The study examined roughly 460 participants between the ages of 60 and 95. Half of the group underwent lifestyle modification training and the other half served as a control group. Occupational therapists taught seniors about energy conservation, physical and mental exercises and home safety. They also provided guidance about use of public transportation to encourage them to get out of the house to experience the world. The therapists encouraged small lifestyle changes that would incorporate more social activity that would give them with an increased sense of well-being and purpose.
Although the two groups started out with similar challenges, after six months of training, the intervention group showed significant improvements in mental health and reported more life fulfillment and a sense of well-being. Encouraging the addition of more social activities helped seniors become more engaged and active. They also reported improvements in physical health.
The cost of treating illness and depression in the elderly is very high. This study points to the importance of spending more money toward training seniors to make lifestyle adjustments that will empower them socially and physically now rather than later.
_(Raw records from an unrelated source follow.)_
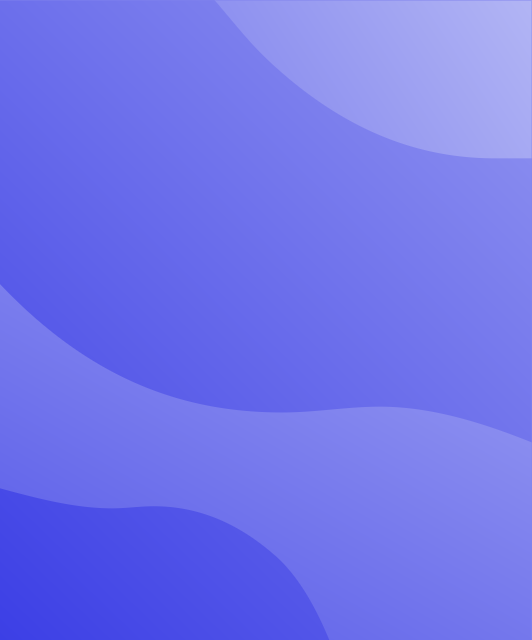
Write a WebGL 1 fragment shader that draws this background.

```glsl
precision highp float;
// Layered indigo waves with diagonal gradients and a pale curved top corner.

uniform vec2 u_resolution;

// Cubic arc between two knots (x, height, slope), extended straight past its ends.
// Returns height and slope at x.
vec2 arc(float x, vec3 a, vec3 b) {
  float w = b.x - a.x;
  float t = (x - a.x) / w;
  float c = clamp(t, 0.0, 1.0);
  float k = 1.0 - c;
  float rise = b.y - a.y;
  float height = a.y + rise * c * c * (3.0 - 2.0 * c)
               + w * (a.z * c * k * k - b.z * c * c * k);
  float slope = 6.0 * rise / w * c * k
              + a.z * k * (1.0 - 3.0 * c) - b.z * c * (2.0 - 3.0 * c);
  return vec2(height + w * (t - c) * slope, slope);
}

vec2 cornerEdge(float x) {
  vec3 bend = vec3(0.5, 0.909, -0.79);
  if (x < bend.x) return arc(x, vec3(0.403, 1.0, -0.958), bend);
  return arc(x, bend, vec3(0.93, 0.7526, 0.0));
}

vec2 bandEdge(float x) {
  vec3 trough = vec3(0.531, 0.3555, 0.0);
  vec3 crest = vec3(0.714, 0.3646, 0.0);
  if (x < trough.x) return arc(x, vec3(0.0, 0.556, -0.875), trough);
  if (x < crest.x) return arc(x, trough, crest);
  return arc(x, crest, vec3(1.0, 0.3086, -0.333));
}

vec2 hillEdge(float x) {
  vec3 trough = vec3(0.211, 0.2057, 0.0);
  vec3 crest = vec3(0.289, 0.209, 0.0);
  vec3 shoulder = vec3(0.516, 0.1328, -0.725);
  if (x < trough.x) return arc(x, vec3(0.0, 0.237, -0.225), trough);
  if (x < crest.x) return arc(x, trough, crest);
  if (x < shoulder.x) return arc(x, crest, shoulder);
  return arc(x, shoulder, vec3(0.619, 0.0, -2.0));
}

// Smooth coverage of the area above an edge, one pixel wide across its normal.
float above(float y, vec2 edge) {
  float slope = edge.y * u_resolution.y / u_resolution.x;
  float d = (y - edge.x) * u_resolution.y / sqrt(1.0 + slope * slope);
  return clamp(0.5 + d, 0.0, 1.0);
}

// Indigo tint that pales as the level rises.
vec3 indigo(float level) {
  return vec3(level, level + 0.012, 0.87 + 0.125 * level);
}

void main() {
  vec2 uv = gl_FragCoord.xy / u_resolution;

  // Diagonal gradient of each layer, from back to front
  vec3 color = indigo(0.238 + dot(uv, vec2(0.152, 0.186)));
  vec3 corner = indigo(0.275 + dot(uv, vec2(0.235, 0.188)));
  vec3 band = indigo(0.331 + dot(uv, vec2(0.125, 0.267)));
  vec3 hill = indigo(0.235 + dot(uv, vec2(0.141, 0.176)));

  color = mix(color, corner, above(uv.y, cornerEdge(uv.x)));
  color = mix(band, color, above(uv.y, bandEdge(uv.x)));
  color = mix(hill, color, above(uv.y, hillEdge(uv.x)));

  // Hairline rim along the top and right sides
  vec2 rim = clamp((uv - 1.0 + 0.0014) * u_resolution + 0.5, 0.0, 1.0);
  color = mix(color, vec3(0.5, 0.51, 0.93), 0.5 * max(rim.x, rim.y));

  gl_FragColor = vec4(color, 1.0);
}
```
These lifestyle programs may help prevent illness, disability and depression as opposed to treating problems after they’ve reared their ugly head.